One of the things we've done to keep costs down is to find contractors who were open to the idea of us doing some or most of the labor and bringing them in for the parts that really require their expertise. Our HVAC guy was completely behind this idea, because that meant we would run the tubing - and he didn't have to. He was thrilled about that, and even drew up a plan for us and gave us all kinds of advice and information.
So, bright and early Sunday morning, Hubby and I got up there and got to work.
We quickly learned two things:
1) With the deep well footings we have, and the need to extend the tubing out over them on all sides, this was NOT a two person job. One of us had to be jumping in and out of the trench constantly as we ran the tubing back and forth. (The photo above shows the tubing running along the rebar, but what you see there is about the only place we did it like that - the rest of the way around, we did it so the loops were sticking out over and could be zip-tied to the rebar much easier, and provide much more stability.
2) If we had it to do again, we would have special ordered 300 ft rolls if we'd had to. When we went to buy the stuff, they didn't have any - they only had 1200 ft rolls, and we thought, "no big deal, we'll just cut it into 300 ft sections, same thing right? NO. As it turns out, having unwound it all - and then coiled it up again - had created big orange monsters that were not easily controlled. Hence - another reason this wasn't a two person job. We need one in the trench, one to staple the tubing...and one just to wrangle the damn coil.
Here's the first coil's worth:
See that silver truck up in the left corner there? That's the cavalry coming in to save the day! Just as we were finishing up coil 1 of 8 and wondering how in the hell we were going to get all that done ourselves, our very good (and very loved and very appreciated) friend, Rusty, showed up to help.

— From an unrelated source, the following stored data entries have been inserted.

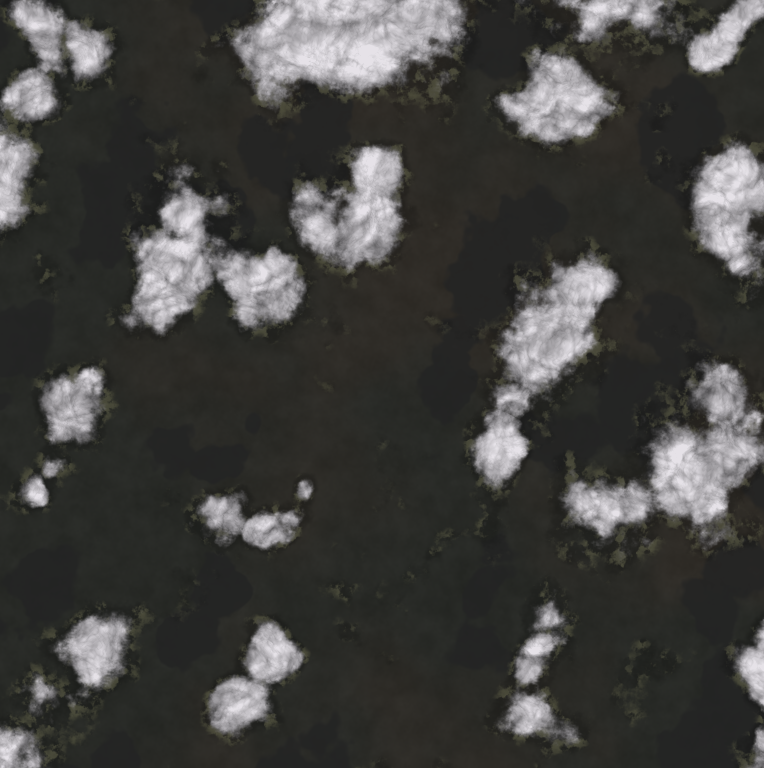
Write a Shadertoy shader that draws this texture.

```glsl
const vec2 TO_SUN = vec2(0.61, -0.79);
const mat2 OCTAVE_TURN = mat2(0.8, 0.6, -0.6, 0.8);

float hash(vec2 p) {
    return fract(sin(dot(p, vec2(127.1, 311.7))) * 43758.5453);
}

vec2 hash2(vec2 p) {
    return vec2(hash(p), hash(p + 37.3));
}

float valueNoise(vec2 p) {
    vec2 cell = floor(p);
    vec2 f = fract(p);
    f = f * f * f * (f * (f * 6.0 - 15.0) + 10.0);
    float low = mix(hash(cell), hash(cell + vec2(1, 0)), f.x);
    float high = mix(hash(cell + vec2(0, 1)), hash(cell + vec2(1, 1)), f.x);
    return mix(low, high, f.y);
}

float fbm(vec2 p, int octaves, float gain) {
    float sum = 0.0, total = 0.0, amp = 1.0;
    for (int i = 0; i < octaves; i++) {
        sum += amp * valueNoise(p);
        total += amp;
        amp *= gain;
        p = OCTAVE_TURN * p * 2.03 + 17.7;
    }
    return sum / total;
}

// Rounded bumps parted by narrow creases
float billow(vec2 p, int octaves, float gain) {
    float sum = 0.0, total = 0.0, amp = 1.0;
    for (int i = 0; i < octaves; i++) {
        sum += amp * abs(2.0 * valueNoise(p) - 1.0);
        total += amp;
        amp *= gain;
        p = OCTAVE_TURN * p * 2.03 + 9.1;
    }
    return sum / total;
}

// Chains of round lobes, one leaning chain per jittered cell
float cloudMass(vec2 p, float cellSize, float minSize, float maxSize) {
    vec2 home = floor(p / cellSize);
    float mass = -0.6;
    for (int y = -1; y <= 1; y++) {
        for (int x = -1; x <= 1; x++) {
            vec2 id = home + vec2(x, y);
            vec2 center = (id + 0.5 + 0.6 * (hash2(id + 5.2) - 0.5)) * cellSize;
            float size = mix(minSize, maxSize, hash(id + 11.9));
            float angle = mix(0.5, 1.5, hash(id + 23.4));
            vec2 axis = vec2(cos(angle), sin(angle));
            for (int k = 0; k < 4; k++) {
                vec2 seed = id * 4.0 + float(k) * 7.31;
                vec2 lobe = center + axis * (float(k) - 1.5) * 0.7 * size;
                lobe += (hash2(seed) - 0.5) * 0.9 * size;
                float radius = size * mix(0.6, 1.0, hash(seed + 3.7));
                mass = max(mass, 1.0 - length(p - lobe) / radius);
            }
        }
    }
    return mass;
}

float cloudDensity(vec2 p, int octaves) {
    vec2 bend = vec2(fbm(p * 8.0, 2, 0.5), fbm(p * 8.0 + 31.0, 2, 0.5)) - 0.5;
    float mass = cloudMass(p + 0.05 * bend, 0.27, 0.04, 0.093);
    return mass + 2.0 * (fbm(p * 14.0 + 3.0, octaves, 0.57) - 0.5);
}

vec3 groundColor(vec2 p) {
    float broad = fbm(p * 3.0 + 50.0, 4, 0.5);
    float detail = fbm(p * 38.0, 4, 0.65);
    vec3 soil = mix(vec3(0.155, 0.162, 0.148), vec3(0.185, 0.172, 0.152),
                    smoothstep(0.4, 0.7, broad));
    return soil + 0.045 * (detail - 0.5);
}

vec3 cloudColor(vec2 p, float density) {
    vec2 warped = p + 0.012 * vec2(valueNoise(p * 30.0), valueNoise(p * 30.0 + 8.0));
    float puff = billow(warped * 17.0, 5, 0.6);
    float sunward = billow((warped + 0.01 * TO_SUN) * 17.0, 5, 0.6);
    float shade = mix(0.40, 0.71, smoothstep(0.15, 0.78, density));
    shade += 0.42 * (puff - 0.31) + 0.5 * (puff - sunward);
    return clamp(shade, 0.22, 0.9) * vec3(1.0, 0.985, 1.01);
}

void mainImage(out vec4 fragColor, in vec2 fragCoord) {
    vec2 p = fragCoord / iResolution.y;
    float density = cloudDensity(p, 6);

    // Ground and cast shadows
    vec3 color = groundColor(p);
    float shadow = smoothstep(0.1, 0.32, cloudDensity(p + 0.11 * TO_SUN, 4));
    color = mix(color, vec3(0.136, 0.138, 0.138), 0.8 * shadow);

    // Dim rim and olive wisps around the clouds
    float rim = smoothstep(-0.25, 0.12, density);
    color *= 1.0 - 0.2 * rim;
    float wisp = smoothstep(0.48, 0.7, fbm(p * 62.0 + 4.0, 4, 0.6));
    color = mix(color, vec3(0.37, 0.37, 0.28), 0.65 * wisp * rim);

    // Cloud tops
    float cover = smoothstep(0.1, 0.46, density);
    color = mix(color, cloudColor(p, density), cover);
    fragColor = vec4(color, 1.0);
}
```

As a THREE person job, it was MUCH smoother, MUCH easier and MUCH MUCH faster. Also, quite a lot of fun.
We got all the rest of it done by late afternoon and still had time for beer and cheese curds at the bar! (Welcome to Wisconsin, y'all)
We did NOT end up following the HVAC guy's plan, and I was a little worried about that, but when he went out to inspect it a couple days later, he said we did a better job than most plumbers he knows, and left us a hat!
We did take the HVAC guy's advice and did NOT try to do the manifold set up at the end of the day. He strongly recommended coming back to do that the next day when we were rested up and had clear heads. It was good advice - it takes a certain amount of puzzle solving and a LOT of patience to get all those tube ends to line up neatly in a tiny little space and say put.
In the end, we triumphed over tubing and bent them all to our will. (Literally.)
The only thing we did wrong was not taping off the ends of the tubes to keep anything out of there. Fortunately, the HVAC guy did that for us while he was inspecting. And STILL thinks we did better than most plumbers! HA!
So, all that's left now is for the foundation guy to come back and lay his rebar over the top of the tubing and then POUR THE CEMENT.
After that, he is out of our hair, and the flow of work rests pretty squarely on us, with a little input from the weather.
I'm so excited to finally get MOVING on this!!